Synopsis questions

  1. What roles for the nation state are proposed in the literature?  [Part A].
  2. What research methods were used here, and why are they particularly appropriate for study of national ICT policies and initiatives?  [Part B].
  3. What key features have shaped the Jordanian polity in the late 20th and early 21st centuries?  [Part C].
  4. What are the key features of Jordan's REACH initiative?  [Part D].
  5. What key issues are raised in analysing Jordan's attempts at ICT-enabled development?  [Parts E & F].

Development questions
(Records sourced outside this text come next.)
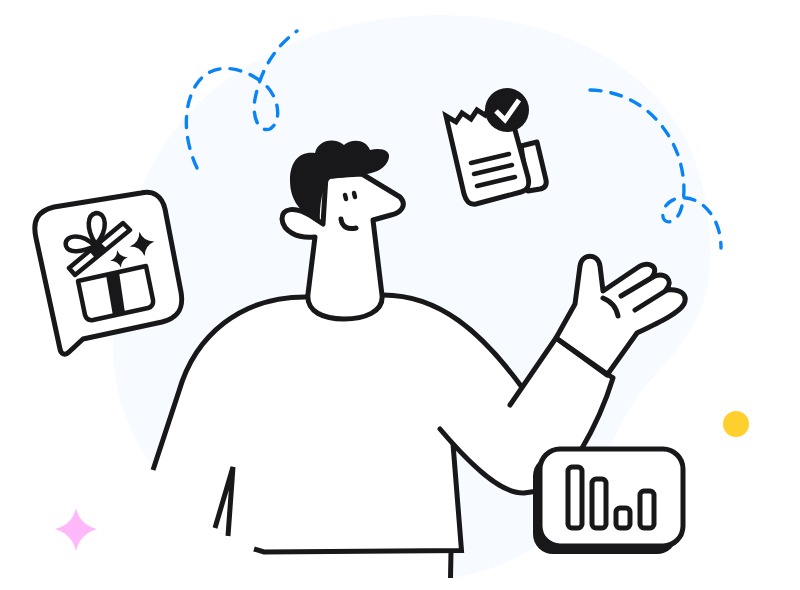
<!DOCTYPE html>
<html lang="en">
<head>
<meta charset="utf-8">
<title>Man presenting offers</title>
<style>
:root {
  --paper: #ffffff;
  --ink: #18181a;
  --mist: #f7fbff;
  --blue: #0a84f5;
  --yellow: #ffd02e;
  --pink: #ffb8fa;
}
html, body { margin: 0; background: var(--paper); overflow: hidden; }
.canvas { display: block; width: 800px; height: 590px; }
.mist { fill: var(--mist); }
.white { fill: var(--paper); }
.solid { fill: var(--ink); }
.line, .shape {
  stroke: var(--ink); stroke-width: 5;
  stroke-linecap: round; stroke-linejoin: round;
}
.line { fill: none; }
.shape { fill: var(--paper); }
.cut { stroke-linecap: butt; stroke-linejoin: miter; }
.fine { stroke-width: 4.5; }
.trail {
  fill: none; stroke: var(--blue); stroke-width: 3.4;
  stroke-linecap: round; stroke-dasharray: 11 10;
}
.tick { fill: none; stroke: var(--paper); stroke-width: 5; }
.dot { fill: var(--yellow); }
.star { fill: var(--pink); }
</style>
</head>
<body>
<svg class="canvas" viewBox="0 0 800 590" role="img" aria-label="Smiling man with an open hand, surrounded by a gift, a receipt and a chart">
  <defs>
    <path id="sparkle" d="M0 -12Q2 -2 12 0Q2 2 0 12Q-2 2 -12 0Q-2 -2 0 -12Z"/>
  </defs>

  <path class="mist" d="M113 345C113 210 160 122 238 72C300 32 370 15 440 15C535 15 618 48 667 110C700 152 711 205 710 262C709 318 676 352 649 382C620 416 609 455 582 498C552 543 510 569 452 578L300 552L155 470C128 434 113 394 113 345Z"/>

  <g id="trails">
    <path class="trail" d="M197 168C184 140 182 108 196 85C212 60 242 67 262 82C279 95 283 121 270 129C257 133 252 114 255 99C260 73 273 48 297 31"/>
    <path class="trail" d="M590 90C630 91 663 115 678 155C685 176 686 197 680 212C674 226 661 224 663 213C665 198 685 193 700 203C713 212 721 228 721 248"/>
  </g>

  <g id="body">
    <path class="white" d="M153 470L179 391C195 336 240 296 308 297L383 295C440 295 482 333 521 386L509 406L440 429L453 444L461 551L451 553V590H100V470Z"/>
    <path class="white" d="M509 406L556 338L613 378C604 405 594 428 582 448L560 500L532 492C500 494 468 462 440 429Z"/>
    <path class="line cut" d="M153 470L179 391C195 336 240 296 308 297"/>
    <path class="line" d="M383 295C440 295 482 333 521 386"/>
    <path class="line cut" d="M215 528L233 467L228 536"/>
    <path class="line cut" d="M453 444L461.500 550.500L264 552L254 549"/>
    <path class="line cut" d="M451 552L450.500 578"/>
    <path class="line" d="M440 429C468 462 500 494 524 493L538 491"/>
  </g>

  <g id="hand">
    <path class="shape" d="M556 338L575 304L580 266C582 253 598 253 600 266L603 291L637 268C649 260 660 267 652 277C666 271 674 281 666 290C681 288 688 295 684 304C679 313 660 322 637 333L607 375Z"/>
    <path class="line" d="M603 298C612 302 616 307 618 316M621 296L653 277M635 310L667 290"/>
    <path class="line cut" d="M556 338L613 378"/>
    <path class="line" d="M510 405L556 338M613 378C605 404 594 428 581 450"/>
  </g>

  <g id="head">
    <path class="shape" d="M315 237C297 239 283 231 282 219C282 208 295 206 311 216L323 224L326 176L362 174L400 197C408 206 400 213 391 215L373 220L382 295C384 312 364 319 344 319C324 319 306 312 308 294Z"/>
    <path class="solid" d="M320 224C296 211 290 196 290 180C290 161 300 151 315 153C318 140 334 137 344 145C353 138 366 140 370 150C382 147 390 151 389 157C387 169 374 174 359 175C348 177 338 178 330 179C323 187 319 202 320 224Z"/>
    <path class="line" d="M341 219C342 227 348 230 356 228"/>
    <path class="line fine" d="M345 195L346 199M354 193L355 197"/>
  </g>

  <g id="gift-bubble">
    <path class="shape" d="M36 238C32 220 38 211 54 207L141 193C153 190 162 196 165 209L181 292C184 309 178 318 162 322L83 339L69 352C65 356 61 354 60 349Z"/>
    <path class="shape fine" d="M78 281L146 266L153 300Q154 306 148 308L93 320Q87 321 85 315Z"/>
    <path class="solid" d="M106 275L119 272L125 313L113 316Z"/>
    <path class="shape fine" d="M69 268L123 223L130 230L75 275Z"/>
    <path class="solid" d="M88 250L99 241L107 249L96 259Z"/>
    <path class="line fine" d="M95 246C82 252 69 254 66 246C63 236 80 231 95 246ZM95 243C86 228 87 215 96 213C107 213 108 230 97 243Z"/>
    <use class="solid" href="#sparkle" transform="translate(142 244) rotate(-12) scale(1.050)"/>
    <use class="solid" href="#sparkle" transform="translate(119 259) rotate(-12) scale(.75)"/>
  </g>

  <g id="receipt">
    <path class="shape" d="M521 146L537 142L546 180C547 185 545 188 540 189L528 191Z"/>
    <path class="shape cut" d="M446 116L456 122L462 113L471 119L477 110L485 115L491 106L510 112L528 177C530 186 528 190 521 192L476 204C469 205 466 201 464 194Z"/>
    <path class="line fine" d="M471 163L509 154M474 174L512 165M477 186L515 177"/>
    <circle class="solid" cx="507" cy="110" r="22"/>
    <path class="tick" d="M496 111L505 120L519 100"/>
  </g>

  <g id="chart-card">
    <rect class="solid" x="533" y="456" width="144" height="98" rx="20"/>
    <rect class="shape" x="540" y="449" width="143" height="97" rx="20"/>
    <g class="line">
      <rect x="568" y="467" width="14" height="61" rx="4"/>
      <rect x="592" y="479" width="14" height="49" rx="4"/>
      <rect x="616" y="508" width="14" height="20" rx="4"/>
      <rect x="640" y="491" width="14" height="37" rx="4"/>
    </g>
  </g>

  <circle class="dot" cx="736" cy="424" r="13"/>
  <path class="star" d="M76 508Q80 525 97 529Q80 534 76 551Q72 534 55 529Q72 525 76 508Z"/>
</svg>
</body>
</html>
  1. If you were the government minister in charge of a small developing state's ICT-enabled development policy, what lessons would you draw?
  2. Would you advise Jordan to have kept on with REACH or to have abandoned it and looked for non-ICT-based development priorities?
  3. Would there be either a possibility or a benefit of a more "autarchic" ICT-enabled development path that sought to focus on local actors, and to break away from global flows and global actors?
  4. How can you create ICT-related state institutions with "embedded autonomy"?
  5. Analyse the role of the US and US organisations in the outcomes of REACH.  What conclusions would you draw for other developing countries?